- **Work to be completed**: Copy, from the entries below, each line where the word "function" can be found.

Data excerpts: Begin

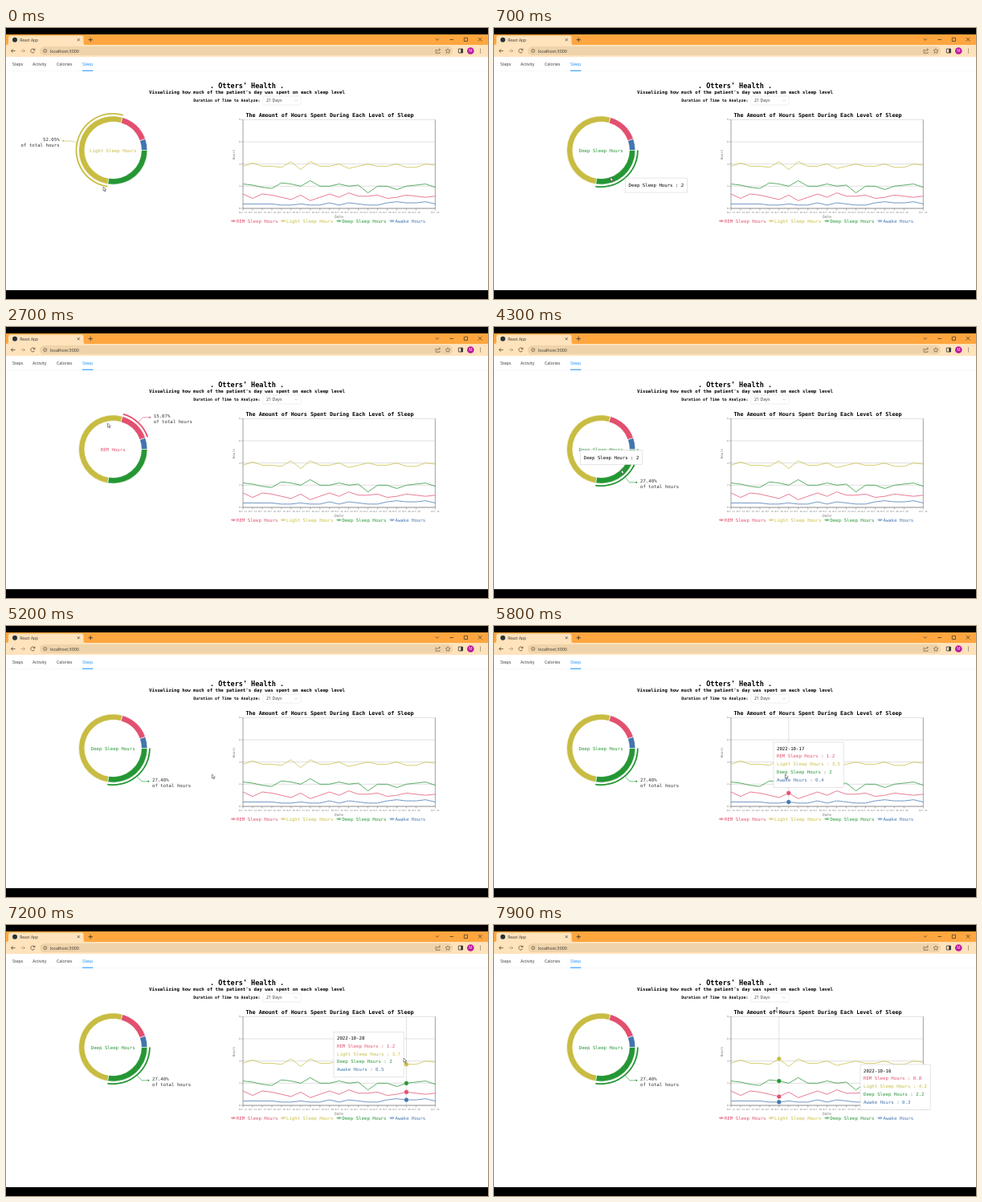
Recreate the animation shown at these times as an HTML page. Size 600x338 px, loop 8000 ms.

```html
<!DOCTYPE html>
<html lang="en">
<head>
<meta charset="utf-8">
<title>Sleep dashboard</title>
<style>
  html, body { margin: 0; width: 100%; height: 100%; overflow: hidden; background: #fff; }
  svg { display: block; width: 100vw; height: 100vh; }
  text { font: 5.71px "DejaVu Sans Mono", monospace; white-space: pre; }
  .ui { font-family: "Open Sans", sans-serif; }
</style>
</head>
<body>
<svg id="stage" viewBox="0 0 600 338"></svg>
<script>
const LOOP = 8000, STEP = 100, CHAR = 3.44;
const RED = '#e2506f', YELLOW = '#c8bc42', GREEN = '#259634', BLUE = '#4275af';

const series = [
  { name: 'REM Sleep Hours', color: RED, legendX: 280,
    values: [1.3, .9, 1.3, 1.2, 1, .8, 1.2, .7, 1, 1.3, 1, 1.4, 1.1, 1.1, 1.2, .9, 1, 1.2, 1.1, 1, 1.1] },
  { name: 'Light Sleep Hours', color: YELLOW, legendX: 342,
    values: [3.8, 4.1, 3.8, 3.8, 3.7, 4.2, 3.5, 4.2, 3.8, 3.8, 4, 3.6, 3.8, 4, 3.8, 3.8, 4, 3.7, 3.7, 4, 3.9] },
  { name: 'Deep Sleep Hours', color: GREEN, legendX: 411.5,
    values: [2.2, 2.1, 1.9, 1.8, 2.3, 2.2, 2, 2.5, 2, 2, 2.2, 2, 2.1, 1.4, 2, 2, 1.7, 2, 2.1, 2.2, 1.9] },
  { name: 'Awake Hours', color: BLUE, legendX: 477.5,
    values: [.4, .4, .4, .4, .3, .3, .4, .3, .3, .5, .3, .5, .4, .3, .3, .5, .6, .5, .5, .6, .4] }
];

const slices = [
  { name: 'Awake Hours', value: .4, color: BLUE },
  { name: 'REM Hours', value: 1.1, color: RED },
  { name: 'Light Sleep Hours', value: 3.8, color: YELLOW },
  { name: 'Deep Sleep Hours', value: 2, color: GREEN }
];
const LIGHT = 2;

// Pointer path and chart tooltip path: time, x, y
const pointerKeys = [
  [0, 121, 198], [300, 132, 194], [700, 145, 186], [1100, 165, 175], [1500, 170, 150],
  [2000, 160, 125], [2400, 150, 120], [2700, 126.5, 120], [3200, 100, 130], [3700, 98, 165],
  [4200, 112, 187], [4300, 158.5, 178], [4700, 165, 172], [5400, 293, 190], [5650, 362, 187],
  [5800, 362.5, 185], [6100, 405, 187], [6500, 462, 189], [7000, 500, 172], [7400, 490, 160],
  [7700, 452, 168], [7800, 354, 118], [7900, 352, 106]
];
const tooltipKeys = [
  [5500, 312, 180], [5800, 348, 145], [6000, 372, 126], [6300, 372, 125], [6500, 384, 125],
  [6700, 408, 122], [7500, 408, 140], [7700, 450, 172], [7800, 456, 174], [7900, 456, 174]
];

function at(keys, t) {
  const i = keys.findIndex(k => k[0] >= t);
  if (i < 0) return keys[keys.length - 1].slice(1);
  if (i === 0) return keys[0].slice(1);
  const [a, b] = [keys[i - 1], keys[i]], f = (t - a[0]) / (b[0] - a[0]);
  return [a[1] + (b[1] - a[1]) * f, a[2] + (b[2] - a[2]) * f];
}

// Markup helpers
const rect = (x, y, w, h, fill, more = '') => `<rect x="${x}" y="${y}" width="${w}" height="${h}" fill="${fill}" ${more}/>`;
const circle = (x, y, r, fill, more = '') => `<circle cx="${x}" cy="${y}" r="${r}" fill="${fill}" ${more}/>`;
const stroke = (d, color, w = .7, more = '') => `<path d="${d}" fill="none" stroke="${color}" stroke-width="${w}" ${more}/>`;
const text = (s, x, y, fill = '#111', style = '', more = '') => `<text x="${x}" y="${y}" fill="${fill}" style="${style}" ${more}>${s}</text>`;
const ui = (s, x, y, size, fill = '#333') => text(s, x, y, fill, `font-size:${size}px`, 'class="ui"');
const MID = 'text-anchor="middle"';
const heading = (s, x, y, size) => text(s, x, y, '#000', `font-size:${size}px;font-weight:bold`, MID);

// Donut geometry
const CX = 133.2, CY = 152.5, INNER = 35.4, OUTER = 42.7;
const total = slices.reduce((sum, s) => sum + s.value, 0);
let angle = 0;
for (const s of slices) {
  s.from = angle;
  s.to = angle += s.value / total * 360;
  s.mid = (s.from + s.to) / 2;
}
const polar = (r, deg) => [CX + r * Math.cos(deg * Math.PI / 180), CY - r * Math.sin(deg * Math.PI / 180)];
function sector(s, r0, r1, more = '') {
  const big = +(s.to - s.from > 180);
  return `<path d="M${polar(r1, s.from)}A${r1} ${r1} 0 ${big} 0 ${polar(r1, s.to)}L${polar(r0, s.to)}A${r0} ${r0} 0 ${big} 1 ${polar(r0, s.from)}Z" fill="${s.color}" ${more}/>`;
}

// Line chart geometry
const LEFT = 295, RIGHT = 534.3, TOP = 114.3, BOTTOM = 225, GAP = (RIGHT - LEFT) / 20;
const px = i => LEFT + i * GAP;
const py = v => BOTTOM - v * (BOTTOM - TOP) / 8;

function browser() {
  const ink = '#5b4a35';
  return rect(0, 0, 600, 338, '#fff') + rect(0, 0, 600, 8, '#000') + rect(0, 327, 600, 11, '#000') +
    rect(0, 8, 600, 13, '#ffa63f') +
    `<path d="M1 21.2Q3 21 3 18.5V12Q3 9.5 5.5 9.5H94Q96.500 9.5 96.500 12V18.5Q96.500 21 98.500 21.2Z" fill="#ffe3bc"/>` +
    rect(0, 21, 600, 15, '#ffe3bc') +
    circle(11, 14.7, 3, '#263238') + ui('React App', 17.2, 16.7, 4.9) +
    stroke('M88.800 13.200l3 3m0-3l-3 3', '#333') + stroke('M102.500 14.700h5.400m-2.700-2.700v5.400', '#333', .8) +
    stroke('M534.800 13.300l2 2 2-2M552.500 14.500h4.500M570.300 12.300h4.200v4.200h-4.200zM587.800 12l4.600 4.600m0-4.600l-4.600 4.600', '#333') +
    stroke('M11.500 28.500h-5m2.200-2.300l-2.300 2.300 2.300 2.300', ink, .8) +
    stroke('M18.500 28.500h5m-2.200-2.300l2.300 2.300-2.300 2.300', '#b39c7b', .8) +
    stroke('M35.500 27.200a2.500 2.500 0 1 0 .1 2.300M35.900 25.600v2h-2', ink, .8) +
    rect(42, 23, 514, 11, '#efd3aa', 'rx="5.5"') +
    circle(48.700, 28.500, 2.100, 'none', `stroke="${ink}" stroke-width=".6"`) +
    stroke('M48.700 28.200v1.500m0-2.600v.5', ink, .6) + ui('localhost:3000', 55, 30.500, 5.3) +
    stroke('M536.500 27.300h-1.500v4h5v-1.500M536.800 29.500q.3-2.600 3.400-2.600m-1.200-1.300l1.500 1.300-1.500 1.300', ink, .6) +
    stroke('M550 25.700l.9 1.900 2.100.2-1.600 1.400.5 2.100-1.900-1.100-1.900 1.100.5-2.100-1.600-1.400 2.100-.2z', ink, .55) +
    stroke('M563.300 26h5.200v5h-5.200z', '#333', .8) + rect(566.2, 26, 2.300, 5, '#333') +
    circle(578.300, 28.500, 4.300, '#b8169c') +
    text('M', 578.300, 30.300, '#fff', 'font-size:4.8px', MID + ' class="ui"') +
    [26.300, 28.500, 30.700].map(y => circle(590.500, y, .55, '#333')).join('');
}

function page() {
  const nav = [['Steps', 8], ['Activity', 33], ['Calories', 63], ['Sleep', 95]];
  return nav.map(([s, x]) => ui(s, x, 47.200, 5.2, s === 'Sleep' ? '#1890ff' : '#333')).join('') +
    rect(0, 53.200, 600, .5, '#f0f0f0') + rect(95, 52.700, 13.300, 1, '#1890ff') +
    heading(". Otters' Health .", 300, 75, 8.5) +
    heading("Visualizing how much of the patient's day was spent on each sleep level", 300, 82.200, 5.71) +
    heading('Duration of Time to Analyze:', 274.800, 91.700, 4.95) +
    rect(320, 85, 47, 11, '#fff', 'stroke="#dedede" stroke-width=".5" rx=".8"') +
    ui('21 Days', 324, 92.400, 5.3) + stroke('M359.300 89.500l1.800 1.900 1.800-1.900', '#bbb', .6);
}

function chart() {
  let out = heading('The Amount of Hours Spent During Each Level of Sleep', 403, 110.800, 6.68);
  for (let v = 0; v <= 8; v += 2) {
    out += stroke(`M${LEFT} ${py(v)}H${RIGHT}`, '#ccc', .6) + stroke(`M${LEFT - 2.500} ${py(v)}h2.500`, '#777', .5) +
      text(v, 291.800, py(v) + 1.100, '#777', 'font-size:3px', 'text-anchor="end"');
  }
  out += stroke(`M${RIGHT} ${TOP}V${BOTTOM}`, '#777', .7) + stroke(`M${LEFT} ${TOP}V${BOTTOM}H${RIGHT}`, '#777', .7);
  for (let i = 0; i <= 20; i++) {
    if (i === 19) continue;
    out += stroke(`M${px(i)} ${BOTTOM}v2.500`, '#777', .5) +
      text('Oct ' + (11 + i), px(i), 231.300, '#777', 'font-size:2.9px', MID);
  }
  out += text('Hours', 0, 0, '#777', 'font-size:4.2px', MID + ' transform="translate(285.300 158)rotate(-90)"') +
    text('Date', 414.500, 237.300, '#777', 'font-size:4.6px', MID);
  for (const s of series) {
    out += stroke('M' + s.values.map((v, i) => px(i) + ' ' + py(v)).join('L'), s.color, .75) +
      stroke(`M${s.legendX} 240.700h6`, s.color, .8) +
      circle(s.legendX + 3, 240.700, 1.100, '#fff', `stroke="${s.color}" stroke-width=".8"`) +
      text(s.name, s.legendX + 7, 242.700, s.color);
  }
  return out;
}

function donut(active) {
  const s = slices[active], right = Math.cos(s.mid * Math.PI / 180) >= 0, dir = right ? 1 : -1;
  const [mx, my] = polar(54.5, s.mid), ex = mx + dir * 8.600;
  const anchor = `text-anchor="${right ? 'start' : 'end'}"`;
  return slices.map(p => sector(p, INNER, OUTER, 'stroke="#fff" stroke-width=".6"')).join('') +
    sector(s, 44.8, 46.6) +
    text(s.name, CX, 155.300, s.color, '', MID) +
    stroke(`M${polar(46, s.mid)}L${mx} ${my}H${ex}`, s.color, .6) + circle(ex, my, 1, s.color) +
    text((s.value / total * 100).toFixed(2) + '%', ex + dir * 4.700, my, '#333', '', anchor) +
    text('of total hours', ex + dir * 4.700, my + 7.200, '#333', '', anchor);
}

function tooltip([x, y], lines, h, firstY) {
  const w = Math.max(...lines.map(l => l[0].length)) * CHAR + 8;
  return rect(x, y, w, h, '#fff', 'stroke="#ccc" stroke-width=".5"') +
    lines.map(([s, color], i) => text(s, x + 4, y + firstY + i * 9.900, color)).join('');
}

function chartHover(t) {
  const x = at(pointerKeys, t - STEP)[0];
  const i = Math.max(0, Math.min(20, Math.round((x - LEFT) / GAP)));
  const lines = [['2022-10-' + (11 + i), '#000'], ...series.map(s => [`${s.name} : ${s.values[i]}`, s.color])];
  return stroke(`M${px(i)} ${TOP}V${BOTTOM}`, '#ccc', .6) +
    series.map(s => circle(px(i), py(s.values[i]), 2.800, s.color, 'stroke="#fff" stroke-width=".4"')).join('') +
    tooltip(at(tooltipKeys, t), lines, 56.500, 9.500);
}

function pointer(t) {
  const [x, y] = at(pointerKeys, t);
  if (t >= 7900) return stroke(`M${x - 1.200} ${y - 2.800}h2.400m-1.200 0v5.600m-1.200 0h2.400`, '#222', .6);
  return `<path transform="translate(${x} ${y})" d="M0 0V5.200L1.200 4.100 2.100 6.100 3 5.700 2.100 3.800H3.800Z" fill="#fff" stroke="#222" stroke-width=".5"/>`;
}

// Hover state per step: the last slice touched stays active, its tooltip eases over
const EASE = [.12, .55, .85, .96];
const rest = i => polar(39, slices[i].mid).map(v => v + 5);
const states = [];
{
  let active = LIGHT, from = rest(LIGHT), age = EASE.length, box = from;
  for (let t = 0; t < LOOP; t += STEP) {
    const [x, y] = at(pointerKeys, t), r = Math.hypot(x - CX, y - CY);
    const deg = (Math.atan2(CY - y, x - CX) * 180 / Math.PI + 360) % 360;
    const inside = r > 34 && r < OUTER;
    const hit = slices.findIndex(s => deg >= s.from && deg < s.to);
    if (inside && hit >= 0 && hit !== active) { active = hit; from = box; age = 0; }
    const f = EASE[age++] ?? 1;
    box = rest(active).map((v, k) => from[k] + (v - from[k]) * f);
    states.push({ active, inside, box });
  }
}

const stage = document.getElementById('stage');
stage.innerHTML = browser() + page() + chart() + '<g id="live"></g>';
const live = document.getElementById('live');
let shown = -1;

function render(now) {
  const step = Math.floor(now % LOOP / STEP);
  if (step !== shown) {
    shown = step;
    const t = step * STEP, { active, inside, box } = states[step], s = slices[active];
    live.innerHTML = donut(active) +
      (inside ? tooltip(box, [[`${s.name} : ${s.value}`, '#000']], 18, 10.800) : '') +
      (t >= 5500 ? chartHover(t) : '') + pointer(t);
  }
  requestAnimationFrame(render);
}
render(0);
</script>
</body>
</html>
```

Data excerpts: End

- **Task solution**:
function at(keys, t) {
function sector(s, r0, r1, more = '') {
function browser() {
function page() {
function chart() {
function donut(active) {
function tooltip([x, y], lines, h, firstY) {
function chartHover(t) {
function pointer(t) {
function render(now) {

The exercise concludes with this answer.